Eliza’s character is a horrible person; she thinks that she is leaps and bounds ahead of her Blockbuster co-workers because she spent a singular semester at Harvard. She repeatedly puts the store down and talks about better things she could be doing than working there. In one episode, she goes on an interview for a different job, where it is eventually revealed that, after failing to get an offer, she begged them to hire her and bad-mouthed the store in the process. However, when she returns to the store, she tells the other employees that she actually was offered the job and turned it down, claiming that she plays such a vital role in the store’s survival that she couldn’t possibly leave. Beyond her horrible sense of morals and self praise, her joke deliveries are by far the most painful of anyone’s, which I don’t understand because she was on “Brooklyn Nine-Nine;” although I’ve never seen it myself, I’ve always heard good things about it. 

Beyond being unfunny, the characters are also incredibly flat and one dimensional. They all have a “thing” that they cling onto for dear life that entirely defines them. Timmy is scarred by his parents divorce, Hannah is cheap, Carlos is a child of immigrants, etc. Essentially every move these characters make is motivated by a singular trait. They have as much depth as an inflatable kiddie pool. 

As for the “comedy” that everyone fails so miserably at, it usually falls into one of two camps, being either a pop culture reference or “isn’t this situation so wacky and ridiculous?!”. Both are as insufferable and bottom of the barrel as they come. Even without the poor deliveries, I don’t think any of the jokes would go very far. 

All of that aside, the biggest crime this show commits is against the Blockbuster name. They treat this as if it’s supposed to be some kind of love letter, when in reality, it completely misses the mark on what made the store special and why people look back on it so fondly. The show tries to shoehorn in this post Covid message about togetherness and the irreplaceable experience of being face to face, but it’s so shallow and on the nose that it lacks any sincerity or real meaning. They claim to know what made Blockbuster special, but they fail to capture it at all. The show makes it into a joke while trying to insist that it isn’t one, and that it should be recognized for its special qualities. It often tries to venture beyond the rose tinted view of the enterprise and paint it as something that it never was; Blockbuster was not a “gathering place;” it didn’t bring anyone together. It was just a cool store to stop into and browse for DVDs or games. The show is so hyper concentrated on hitting the right mark that it misses it completely. 

I would not recommend “Blockbuster” to anyone. Anyone. It fails horribly on all fronts.

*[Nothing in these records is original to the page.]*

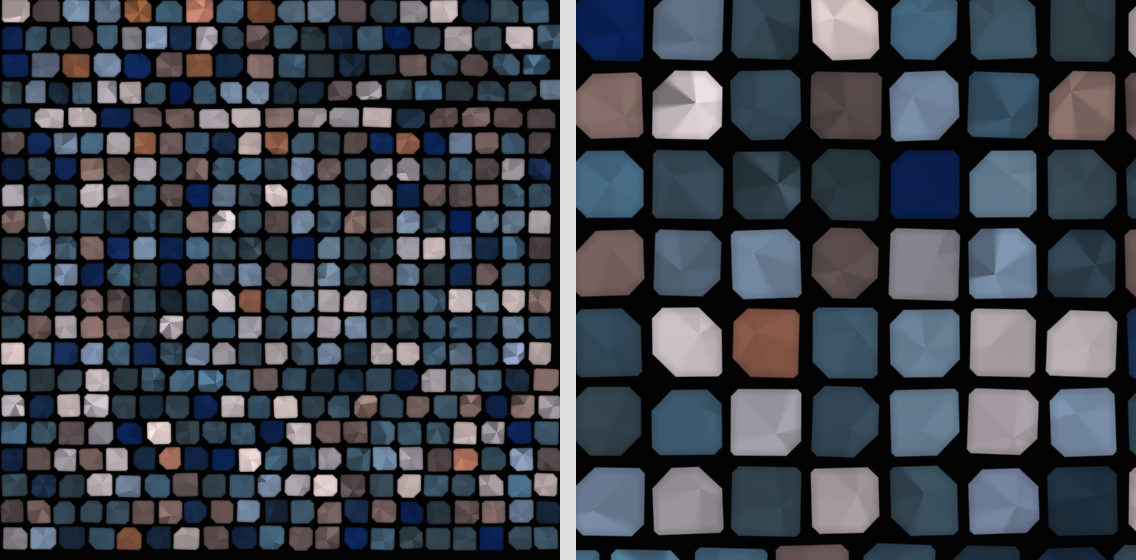
Left, the full canvas; right, a detail of the centre.
Reproduce this pattern procedurally as a Shadertoy shader.

```glsl
// Mosaic of small faceted stones in 21 rows on black grout.
// Each row has its own column count and stretch; every stone is a chamfered
// box with hashed size, tilt, colour and a fan of faintly shaded facets.

float hash(vec2 p) {
    return fract(sin(dot(p, vec2(12.9898, 78.233))) * 43758.5453);
}

// Number of columns (x) and sideways stretch (y) for a row counted from the top
vec2 rowColumns(float row) {
    if (row > 13.5) return vec2(20.0 + 0.9 * mod(row, 2.0), 0.6 * (hash(vec2(row, 3.7)) - 0.5));
    if (row > 4.5) return vec2(21.27, 0.0);
    if (row > 3.5) return vec2(17.07, 0.0);
    if (row > 2.5) return vec2(20.68, 1.0);
    if (row > 0.5 && row < 1.5) return vec2(20.8, 0.9);
    return vec2(18.28, 0.0);
}

// Box with rounded corners, each cut by its own chamfer
float stoneDistance(vec2 p, vec2 halfSize, vec2 id) {
    vec2 q = abs(p) - halfSize;
    vec2 r = q + 0.07;
    float box = length(max(r, 0.0)) + min(max(r.x, r.y), 0.0) - 0.07;
    float h = hash(id + sign(p) * 0.31);
    float cut = 0.05 + 0.25 * h * h;
    return max(box, (q.x + q.y + cut) * 0.707);
}

// Fan of facets around an off-centre apex, from -0.5 to 0.5
float facets(vec2 p, vec2 id) {
    vec2 apex = 0.4 * (vec2(hash(id + 5.1), hash(id + 6.3)) - 0.5);
    float count = 5.0 + floor(4.0 * hash(id + 7.9));
    vec2 q = p - apex;
    float a = (atan(q.y, q.x + 1e-5) / 6.2831853 + 0.5) * count;
    float k = mod(floor(a), count);
    float here = hash(id + 0.37 * k);
    float next = hash(id + 0.37 * mod(k + 1.0, count));
    return mix(here, next, smoothstep(0.65, 1.0, fract(a))) - 0.5;
}

vec3 stoneColour(vec2 id) {
    float pick = hash(id + 1.3);
    float vary = hash(id + 2.9);
    // One row is mostly pale
    if (id.y == 4.0) pick = 0.45 + 0.4 * pick;

    vec3 c;
    if (pick < 0.35) c = mix(vec3(0.17, 0.22, 0.25), vec3(0.24, 0.36, 0.45), vary);
    else if (pick < 0.54) c = mix(vec3(0.03, 0.12, 0.33), vec3(0.11, 0.17, 0.21), vary);
    else if (pick < 0.71) c = mix(vec3(0.52, 0.51, 0.55), vec3(0.79, 0.72, 0.71), vary);
    else if (pick < 0.85) c = mix(vec3(0.29, 0.25, 0.26), vec3(0.48, 0.39, 0.37), vary);
    else if (pick < 0.97) c = mix(vec3(0.34, 0.43, 0.50), vec3(0.47, 0.53, 0.64), vary);
    else c = mix(vec3(0.45, 0.28, 0.18), vec3(0.70, 0.47, 0.41), vary);

    return c * (0.87 + 0.3 * hash(id + 4.7));
}

void mainImage(out vec4 fragColor, in vec2 fragCoord) {
    vec2 uv = fragCoord / iResolution.xy;

    // Rows run downwards, with a slight sag near the top
    float t = (1.0 - uv.y) * 21.24 + 0.085;
    float sag = (t - 3.5) / 1.5;
    t -= 0.1 * exp(-sag * sag);
    float row = floor(t);

    // Columns, stretched differently in each row
    vec2 columns = rowColumns(row);
    float u = columns.x * uv.x + columns.y * sin(3.14159 * uv.x);
    float width = 21.24 / (columns.x + columns.y * 3.14159 * cos(3.14159 * uv.x));
    vec2 id = vec2(floor(u), row);
    vec2 p = vec2((fract(u) - 0.5) * width, fract(t) - 0.5);

    // Looser placement outside the regular middle rows
    float loose = row > 4.5 && row < 13.5 ? 0.02 : 0.07;
    p += loose * (vec2(hash(id + 8.2), hash(id + 9.6)) - 0.5);
    p += 0.08 * (hash(id + 10.4) - 0.5) * vec2(-p.y, p.x);

    vec2 halfSize = vec2(0.5 * width - 0.05, 0.45);
    halfSize -= 0.04 * vec2(hash(id + 11.8), hash(id + 12.5));

    // Thinner stones open dark bands in the upper rows
    if (row == 4.0) halfSize.y = 0.39;
    if (row == 2.0) halfSize.y -= 0.05 * smoothstep(0.5, 0.75, uv.x);
    if (row == 3.0) {
        float thin = smoothstep(0.5, 0.65, uv.x);
        halfSize.y -= 0.06 * thin;
        p.y += 0.07 * thin;
    }

    float d = stoneDistance(p, halfSize, id);
    float edge = 21.24 / iResolution.y;
    float mask = 1.0 - smoothstep(-edge, edge, d);

    // Bare margins at the right and bottom
    mask *= step(id.x + 0.5, floor(columns.x + 0.7)) * step(row, 20.5);

    // Most stones are faintly faceted, a few strongly
    float strength = 0.16 + 0.6 * pow(hash(id + 13.7), 5.0);
    vec3 colour = stoneColour(id) * (1.0 + strength * facets(p, id));
    colour *= 1.0 - 0.12 * smoothstep(-0.12, 0.0, d);

    fragColor = vec4(mix(vec3(0.008), colour, mask), 1.0);
}
```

There are much better office comedies out there, like “Superstore” that I mentioned previously, or of course, “The Office.” I’ve never watched “The Office” and yet I still feel more confident recommending it, as there’s no way it’s worse than this.